La Martina's expansion presented Mr Simonetti with a dilemma: to capitalise on polo's new, cool status or fight it?
Fashion meant huge growth potential, while the polo-related market was small and concentrated in a few countries. There were only 20,000 professional players worldwide and 30,000 casual ones, mainly in Argentina, Brazil, Mexico, the UK and the US.
Moving further towards the fashion mainstream risked diluting the brand and exposing it to volatile consumer tastes. Mr Simonetti was worried that distribution in Europe was both too much overall and too broad – especially in Italy, where local licensees were pushing La Martina towards pure fashion.
Mr Simonetti decided to restore the brand's focus on polo and seek "quality volume" rather than faster, fashion-led growth.
His priority was to reinforce the exclusive image of La Martina in Europe. So he reduced the number of European distributors, ended the agreement with his Italian partners and set up a company in Switzerland to manage European operations.
Mr Simonetti refocused the European retail network by concentrating on flagship stores in prestigious locations such as Milan, Rome and Madrid, and in high-end summer resorts such as St Tropez, Capri and Sylt. He also ensured that La Martina had clearly signed corner sites or mini-shops in multi-brand stores such as Harrods.
Finally, Mr Simonetti re-emphasised La Martina's four-level customer hierarchy, which prioritises products for professional polo players, then casual players, aficionados and fashion consumers. He also signed a new co-branding deal with Guards Polo Club in the UK, the club most closely associated with the British royal family.
Sales are growing by more than 20 per cent a year in Europe and Latin America – a healthy but slower rate than it had been – and in Europe the brand has moved back to its exclusive niche.
La Martina plans to open 15 stores in 2013, in locations including Houston, Washington and Mexico, and is expanding cautiously into Asia.
La Martina is one of a growing number of emerging-market companies to develop a successful global brand. It has done so via its passion for polo, its strong Argentine roots, exclusivity, distinctive stores and prestige, high-quality authentic products. About 20 per cent of materials continue to be locally sourced; those for the technical equipment – such as saddles, kneeguards and helmets – are 100 per cent from Argentina.
The case shows how rapid growth can potentially dilute a luxury brand, forcing its owner to make big strategic decisions. It also highlights the challenge of managing partners.
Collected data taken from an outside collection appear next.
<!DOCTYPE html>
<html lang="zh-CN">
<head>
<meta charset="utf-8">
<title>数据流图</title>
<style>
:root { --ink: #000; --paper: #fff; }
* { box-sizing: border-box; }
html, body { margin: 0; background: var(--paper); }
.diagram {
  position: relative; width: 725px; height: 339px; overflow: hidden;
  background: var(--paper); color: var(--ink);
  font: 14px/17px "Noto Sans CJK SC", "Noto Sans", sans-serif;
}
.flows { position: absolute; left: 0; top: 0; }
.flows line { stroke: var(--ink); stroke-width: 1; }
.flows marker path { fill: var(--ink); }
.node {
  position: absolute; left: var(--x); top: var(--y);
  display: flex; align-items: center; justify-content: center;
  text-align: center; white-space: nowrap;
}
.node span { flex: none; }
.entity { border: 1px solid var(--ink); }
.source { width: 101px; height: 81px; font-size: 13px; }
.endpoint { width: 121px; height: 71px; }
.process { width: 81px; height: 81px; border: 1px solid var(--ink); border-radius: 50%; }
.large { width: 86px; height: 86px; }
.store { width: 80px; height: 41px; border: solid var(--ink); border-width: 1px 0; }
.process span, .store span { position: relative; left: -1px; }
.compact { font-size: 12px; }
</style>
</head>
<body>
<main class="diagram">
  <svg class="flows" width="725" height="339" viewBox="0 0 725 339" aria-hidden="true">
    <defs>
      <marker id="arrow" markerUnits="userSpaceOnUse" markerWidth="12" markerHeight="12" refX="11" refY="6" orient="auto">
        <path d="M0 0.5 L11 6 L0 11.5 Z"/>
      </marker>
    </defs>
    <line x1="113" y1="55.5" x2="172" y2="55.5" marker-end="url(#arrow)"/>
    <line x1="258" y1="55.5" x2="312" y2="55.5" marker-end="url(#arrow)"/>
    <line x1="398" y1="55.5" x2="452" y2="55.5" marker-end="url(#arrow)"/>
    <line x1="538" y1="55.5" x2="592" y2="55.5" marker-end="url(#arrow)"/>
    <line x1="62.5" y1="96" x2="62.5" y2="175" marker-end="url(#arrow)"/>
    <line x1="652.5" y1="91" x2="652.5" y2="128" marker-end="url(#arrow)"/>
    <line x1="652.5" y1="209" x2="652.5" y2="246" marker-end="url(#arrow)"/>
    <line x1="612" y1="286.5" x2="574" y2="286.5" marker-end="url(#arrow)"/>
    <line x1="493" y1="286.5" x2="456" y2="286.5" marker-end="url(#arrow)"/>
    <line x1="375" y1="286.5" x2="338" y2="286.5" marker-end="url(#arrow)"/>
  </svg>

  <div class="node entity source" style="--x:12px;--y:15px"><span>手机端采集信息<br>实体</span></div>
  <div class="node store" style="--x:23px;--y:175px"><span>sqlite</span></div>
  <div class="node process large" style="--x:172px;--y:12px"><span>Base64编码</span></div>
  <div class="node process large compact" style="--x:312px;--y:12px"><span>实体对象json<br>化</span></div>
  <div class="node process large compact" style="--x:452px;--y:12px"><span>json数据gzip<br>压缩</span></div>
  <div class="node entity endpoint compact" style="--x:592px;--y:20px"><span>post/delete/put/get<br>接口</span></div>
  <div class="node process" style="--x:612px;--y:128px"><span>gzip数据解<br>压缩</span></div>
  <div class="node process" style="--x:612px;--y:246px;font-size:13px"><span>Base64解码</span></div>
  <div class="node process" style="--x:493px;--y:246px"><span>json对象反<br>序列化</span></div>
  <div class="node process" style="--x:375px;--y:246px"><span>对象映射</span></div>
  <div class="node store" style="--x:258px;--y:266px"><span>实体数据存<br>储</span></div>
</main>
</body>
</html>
Mr Simonetti believes that brand content is La Martina's only sustainable competitive advantage and must be managed constantly and aggressively – by resisting the temptation of fast fashion-led growth.
This article first appeared in the Financial Times on November 20th 2012.